In the spray booth industry, the light source and perceived colour is extremely important, especially if you’re working on automotive repairs where you may be colour matching for example.
So with this in mind, Junair’s new range of lighting comes with a CRI of 84 as standard which is higher than most industrial LED lights (typically 70-80 CRI). With Samsung’s LED boards installed, Junair lights offer better colour reproduction.
Moving on to Lumens and Watts.
Lumens and watts are somewhat linked. Lumens measures brightness whilst watts is a unit of power and is used to quantify how fast energy transfers. The greater the transfer of energy, the higher the lumens, or brighter the light.
A typical incandescent household bulb takes 60 watts of energy to achieve a brightness of 800 lumens, compare that with a single LED lamp that takes only 10/11 watts to achieve the same brightness.
This makes LEDs a real energy saver for the household and the workplace.
Light intensity is measured in Lux. Lux is a measure of brightness at a particular location, it is usually calculated on one-meter distance.

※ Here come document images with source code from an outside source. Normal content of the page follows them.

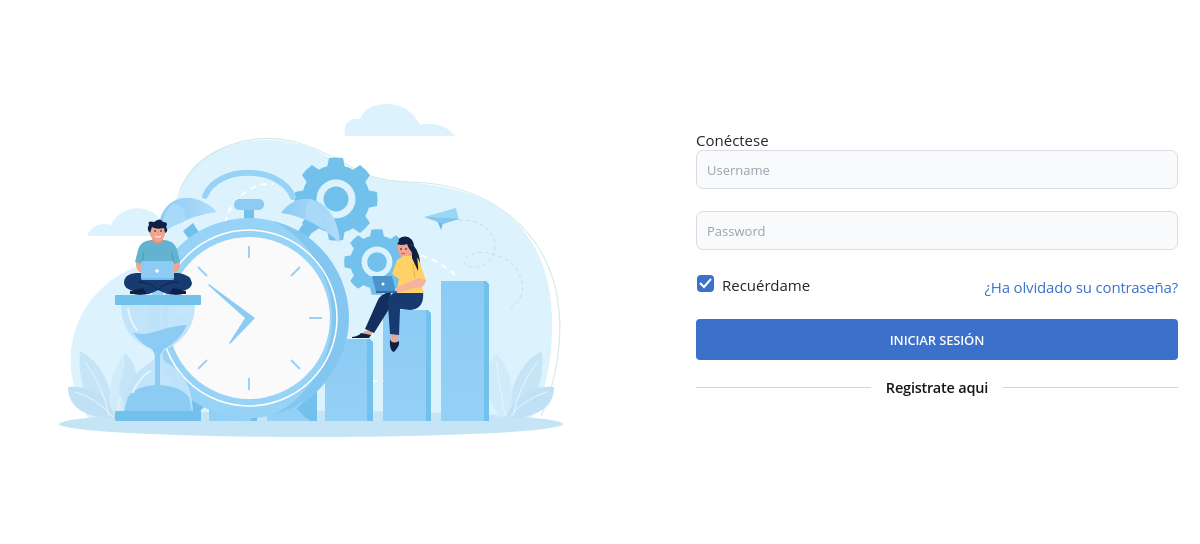
<!DOCTYPE html>
<html lang="es">
<head>
<meta charset="utf-8">
<title>Iniciar sesión</title>
<style>
:root {
  --pale: #dcf3fd; --mist: #c5e5f7; --sky: #97d3f6; --bar: #8ccbf4; --blue: #72c0ec;
  --deep: #5bacdf; --navy: #173a70; --ink: #0e2145; --skin: #f2a58e; --teal: #62b3cf;
  --yellow: #ffd166; --face: #fafafa;
  --primary: #3b71ca; --text: #262626; --muted: #9aa1ad; --field: #f9fafc; --border: #d9dde3;
}
* { box-sizing: border-box; }
body { margin: 0; background: #fff; }
.login-page {
  position: relative; width: 1200px; height: 544px; overflow: hidden; background: #fff;
  font-family: "Open Sans", "Noto Sans", sans-serif; font-size: 15px; color: var(--text);
}
.illustration { position: absolute; left: 0; top: 0; }
.login-form { position: absolute; left: 696px; top: 130px; width: 482px; white-space: nowrap; }
.form-title { margin: 0; height: 20px; line-height: 21px; font-size: 15px; font-weight: 400; }
.field {
  height: 39px; margin-bottom: 22px; padding: 0 10px; line-height: 39px; font-size: 13px;
  color: var(--muted); background: var(--field); border: 1px solid var(--border); border-radius: 7px;
}
.options { display: flex; align-items: center; height: 24px; margin-top: 23px; }
.checkbox { width: 17px; height: 17px; margin: -3px 8px 0 1px; border-radius: 4px; background: var(--primary); }
.checkbox svg { display: block; }
.forgot { margin: 3px 0 0 auto; color: var(--primary); text-decoration: none; letter-spacing: -.18px; }
.submit {
  display: block; height: 41px; margin: 22px 0 0; line-height: 43px; text-align: center; text-decoration: none;
  color: #fff; background: var(--primary); border-radius: 4px; font-size: 13px; font-weight: 600; letter-spacing: -.15px;
}
.register { display: flex; align-items: center; gap: 15px; height: 24px; margin-top: 15px; }
.register::before, .register::after { content: ""; flex: 1; height: 1px; background: #d6d6d6; }
.register a { color: #171717; text-decoration: none; font-size: 14.5px; font-weight: 600; letter-spacing: -.2px; }
</style>
</head>
<body>
<main class="login-page">
<svg class="illustration" width="600" height="544" viewBox="0 0 600 544" role="img" aria-label="Dos personas trabajan con portátiles junto a un gran reloj, un reloj de arena y un gráfico de barras">
  <defs>
    <linearGradient id="bell-shade" x1="0" x2="1"><stop stop-color="#8ccbf4"/><stop offset="1" stop-color="#b2dcf8"/></linearGradient>
    <linearGradient id="bar-shade" x1="0" x2="0" y1="0" y2="1"><stop stop-color="#8ccbf4"/><stop offset="1" stop-color="#94d1f6"/></linearGradient>
    <path id="tooth" d="M-9-31-7-41Q0-42 7-41L9-31Z"/>
    <g id="teeth-pair"><use href="#tooth"/><use href="#tooth" transform="rotate(180)"/></g>
    <g id="gear">
      <g fill="#72c0ec">
        <circle r="34"/><use href="#teeth-pair"/><use href="#teeth-pair" transform="rotate(45)"/>
        <use href="#teeth-pair" transform="rotate(90)"/><use href="#teeth-pair" transform="rotate(135)"/>
      </g>
      <circle r="16" fill="none" stroke="#dcf3fd" stroke-width="7"/>
    </g>
    <g id="leaves">
      <path d="M105 417C88 408 77 380 80 351C99 360 114 386 113 417Z" fill="#c5e5f7"/>
      <path d="M113 417C105 393 113 366 126 353C142 372 136 401 122 417Z" fill="#d0ebf9"/>
      <path d="M110 418C83 417 68 406 68 387C88 385 107 395 116 418Z" fill="#bfe0f5"/>
      <path d="M85 362Q103 386 109 416M75 392Q98 399 113 417M126 362Q121 392 117 416" fill="none" stroke="#e7f6fd"/>
    </g>
  </defs>

  <g id="clouds" fill="#dcf3fd">
    <path d="M345 136C342 124 350 117 360 119C366 99 408 97 420 125C434 121 449 127 455 136Z"/>
    <path d="M87 236C91 225 102 222 111 225C120 205 148 203 160 219L190 236Z"/>
  </g>

  <g id="backdrop">
    <path d="M88 418C54 365 71 296 131 269C180 247 165 207 188 174C212 137 286 128 330 158C371 187 411 177 460 191C520 207 551 254 552 319C553 359 545 397 531 418Z" fill="#dcf3fd"/>
    <path d="M180 190C200 146 256 128 305 145C351 161 360 182 410 182C491 184 544 230 557 295C565 337 555 386 541 416" fill="none" stroke="#d4ebe7" stroke-width="1.2"/>
    <path d="M225 223C230 199 252 182 273 184M400 250Q438 257 458 278M360 381H385" fill="none" stroke="#fff" stroke-width="2" stroke-dasharray="6 5"/>
    <path d="M459 220C490 219 503 244 490 260C479 272 459 268 466 258C476 247 510 252 520 276C526 291 521 302 510 308" fill="none" stroke="#c3dfec" stroke-dasharray="4 3"/>
  </g>
  <g id="paper-plane">
    <path d="M424 217 456 208 459 220Z" fill="#9bd6f5"/>
    <path d="M424 217 459 219 443 223 441 230 437 220Z" fill="#68b8e5"/>
    <path d="M424 217 459 219 443 224Z" fill="#83c9ef"/>
  </g>

  <ellipse id="ground" cx="311" cy="424" rx="252" ry="13" fill="#c5e5f7"/>
  <use href="#leaves"/>
  <use href="#leaves" transform="matrix(-1 0 0 1 622 0)"/>
  <path id="smoke-leaf" d="M126 405C110 386 128 380 124 354C140 365 133 376 142 384L147 409Z" fill="#c5e5f7"/>

  <use href="#gear" transform="translate(336 199)"/>
  <use href="#gear" transform="translate(377 262) scale(.79)"/>

  <g id="bar-chart">
    <g fill="#72c0ec">
      <path d="M366 339H370L373 342V421H366ZM425 310H428L431 313V421H425ZM483 281H486L489 284V421H483Z"/>
      <path d="M250 397H257V421H250ZM308 370H317V421H308Z"/>
    </g>
    <g fill="url(#bar-shade)">
      <rect x="209" y="397" width="42" height="24"/><rect x="267" y="370" width="42" height="51"/>
      <rect x="325" y="339" width="42" height="82"/><rect x="383" y="310" width="43" height="111"/>
      <rect x="441" y="281" width="43" height="140"/>
    </g>
  </g>

  <g id="alarm-clock">
    <path d="M188 389 208 402 193 420H184ZM297 409 314 391 317 415Q312 421 306 418Z" fill="#72c0ec"/>
    <path d="M183 231 193 223 204 240 194 246ZM313 231 303 224 292 240 302 247Z" fill="#72c0ec"/>
    <path d="M205 196C217 165 280 165 293 197" fill="none" stroke="#97d3f6" stroke-width="6" stroke-linecap="round"/>
    <path d="M159 234C156 199 190 185 217 212Q190 215 159 234Z" fill="url(#bell-shade)"/>
    <path d="M281 213C301 185 338 200 340 243Q312 217 281 213Z" fill="url(#bell-shade)"/>
    <path d="M174 203Q188 208 185 221L163 231Q161 212 174 203ZM311 199Q303 207 306 219L322 228Q325 207 311 199Z" fill="#a9d9f8"/>
    <rect x="244" y="207" width="10" height="15" fill="#72c0ec"/>
    <rect x="234" y="199" width="30" height="11" rx="5" fill="#8ccbf4"/>
    <circle cx="249" cy="318" r="100" fill="#97d3f6"/>
    <path d="M273 221A100 100 0 0 1 273 415A109 109 0 0 0 273 221Z" fill="#83c6ef"/>
    <circle cx="249" cy="318" r="88" fill="none" stroke="#fff" stroke-width="1.5"/>
    <circle cx="249" cy="318" r="81" fill="#fafafa"/>
    <path d="M249 246V258M249 378V390M309 318H322M176 318H189M291 276 300 267M291 360 300 369M207 276 198 267M207 360 198 369" stroke="#97d3f6" stroke-width="2"/>
    <path d="M209 285 254 318 230 343 246 318Z" fill="#8ccbf4" stroke="#8ccbf4" stroke-width="1.5" stroke-linejoin="round"/>
  </g>

  <g id="hourglass">
    <path d="M121 304H195C195 331 179 343 165 350Q160 355 165 362C181 370 192 383 193 412H123C124 383 137 370 152 362Q157 355 152 350C136 343 121 331 121 304Z" fill="#c0e4fa" fill-opacity=".94"/>
    <path d="M133 332C150 339 164 325 187 325Q180 341 164 349L160 355V385Q180 386 189 397L192 412H124L128 397Q136 386 155 385V355L152 349Q139 343 133 332Z" fill="#8ccbf4"/>
    <path d="M128 309Q130 322 137 330M133 392Q139 378 150 371" fill="none" stroke="#e5f5fd" stroke-width="2" stroke-linecap="round"/>
    <rect x="115" y="295" width="86" height="10" rx="1" fill="#72c0ec"/>
    <rect x="115" y="411" width="86" height="10" rx="1" fill="#72c0ec"/>
  </g>

  <g id="man">
    <path d="M136 273Q124 274 124 283Q125 291 139 291L133 294Q146 297 158 290Q171 297 183 294L177 291Q191 291 192 283Q191 275 179 273Z" fill="#173a70"/>
    <path d="M130 291 143 288 147 294H130ZM186 291 173 288 169 294H186Z" fill="#0e2145"/>
    <path d="M138 282Q151 282 158 290Q165 282 178 282" fill="none" stroke="#0e2145"/>
    <path d="M136 260 143 261 145 273Q135 274 136 260ZM180 260 173 261 171 273Q181 274 180 260Z" fill="#f2a58e"/>
    <path d="M151 240Q140 241 138 250L135 262 142 264 143 275H173L174 264 180 262 177 249Q174 241 165 240Z" fill="#62b3cf"/>
    <path d="M142 264 144 252M174 264 172 252" stroke="#479bbb"/>
    <path d="M153 235H163V241Q158 247 152 241Z" fill="#e88f7d"/>
    <path d="M150 226H165V235Q163 241 158 242Q152 240 150 235Z" fill="#f2a58e"/>
    <path d="M150 233Q146 229 149 225Q147 220 154 222Q160 217 163 222Q169 222 166 227Q169 231 165 233L164 228Q156 230 152 227Z" fill="#0e2145"/>
    <path d="M154 231H156M160 231H162" stroke="#0e2145" stroke-width="1.2"/>
    <path d="M155 236Q158 239 161 236" fill="none" stroke="#fff"/>
    <rect x="141" y="261" width="33" height="19" rx="2" fill="#8ccbf4"/>
    <path d="M141 279H174" stroke="#5bacdf"/>
    <circle cx="157" cy="271" r="1.8" fill="#fff"/>
  </g>

  <g id="woman">
    <path d="M399 239C406 233 414 239 414 246Q422 255 420 275L407 261 398 248Z" fill="#0e2145"/>
    <path d="M365 331 359 337 371 336 373 330ZM391 332 392 346 397 345 398 332Z" fill="#f2a58e"/>
    <path d="M352 337Q359 336 361 333L371 335 369 338H352ZM390 339Q392 345 399 341Q400 346 394 352Q389 351 390 339Z" fill="#0e2145"/>
    <path d="M391 292Q380 293 377 302L365 329 374 333 389 309Z" fill="#122f5f"/>
    <path d="M398 291H423Q425 309 410 310L400 309 399 335 390 334 388 305Q387 294 398 291Z" fill="#173a70"/>
    <path d="M405 253 413 252Q415 258 408 259Q403 257 405 253Z" fill="#e88f7d"/>
    <path d="M398 243Q404 241 412 245L411 253Q406 258 401 256Q397 253 398 243Z" fill="#f2a58e"/>
    <path d="M397 244Q403 237 411 243L414 254Q409 250 407 244Q402 246 397 244Z" fill="#0e2145"/>
    <path d="M400 249H402M405 249H407" stroke="#0e2145"/>
    <path d="M401 253Q403 255 405 253" fill="none" stroke="#c64e57"/>
    <path d="M403 256Q415 254 419 260L426 281Q420 286 424 293H396L399 279 392 274 397 260Z" fill="#ffd166"/>
    <path d="M413 264 415 278" stroke="#e8b548"/>
    <path d="M418 278 426 280Q425 288 415 288L397 293 396 288Z" fill="#f5b39e"/>
    <path d="M412 248Q419 256 418 271L412 258Z" fill="#0e2145"/>
    <path d="M372 276H392L396 292H376Z" fill="#4b95cc"/>
    <path d="M376 292H397" stroke="#2e6fa8" stroke-width="2"/>
    <circle cx="383" cy="284" r="1.5" fill="#fff"/>
  </g>
</svg>

<section class="login-form" aria-label="Conéctese">
  <h1 class="form-title">Conéctese</h1>
  <div class="field">Username</div>
  <div class="field">Password</div>
  <div class="options">
    <span class="checkbox"><svg width="17" height="17" viewBox="0 0 17 17" aria-hidden="true"><path d="M3 8 7 12 14 4" fill="none" stroke="#fff" stroke-width="2"/></svg></span>
    <span>Recuérdame</span>
    <a class="forgot" href="#">¿Ha olvidado su contraseña?</a>
  </div>
  <a class="submit" href="#">INICIAR SESIÓN</a>
  <div class="register"><a href="#">Registrate aqui</a></div>
</section>
</main>
</body>
</html>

So, consider how far your light has to travel and take care to consider your optimal light positioning depending on the type of work being carried out. You don’t want the light to dissipate before it reaches your working space.
If this is all getting a bit too much for you and you need a bit of guidance through this minefield, get in touch with us here at Junair, where our engineers can support you with a customised lighting design for your workplace.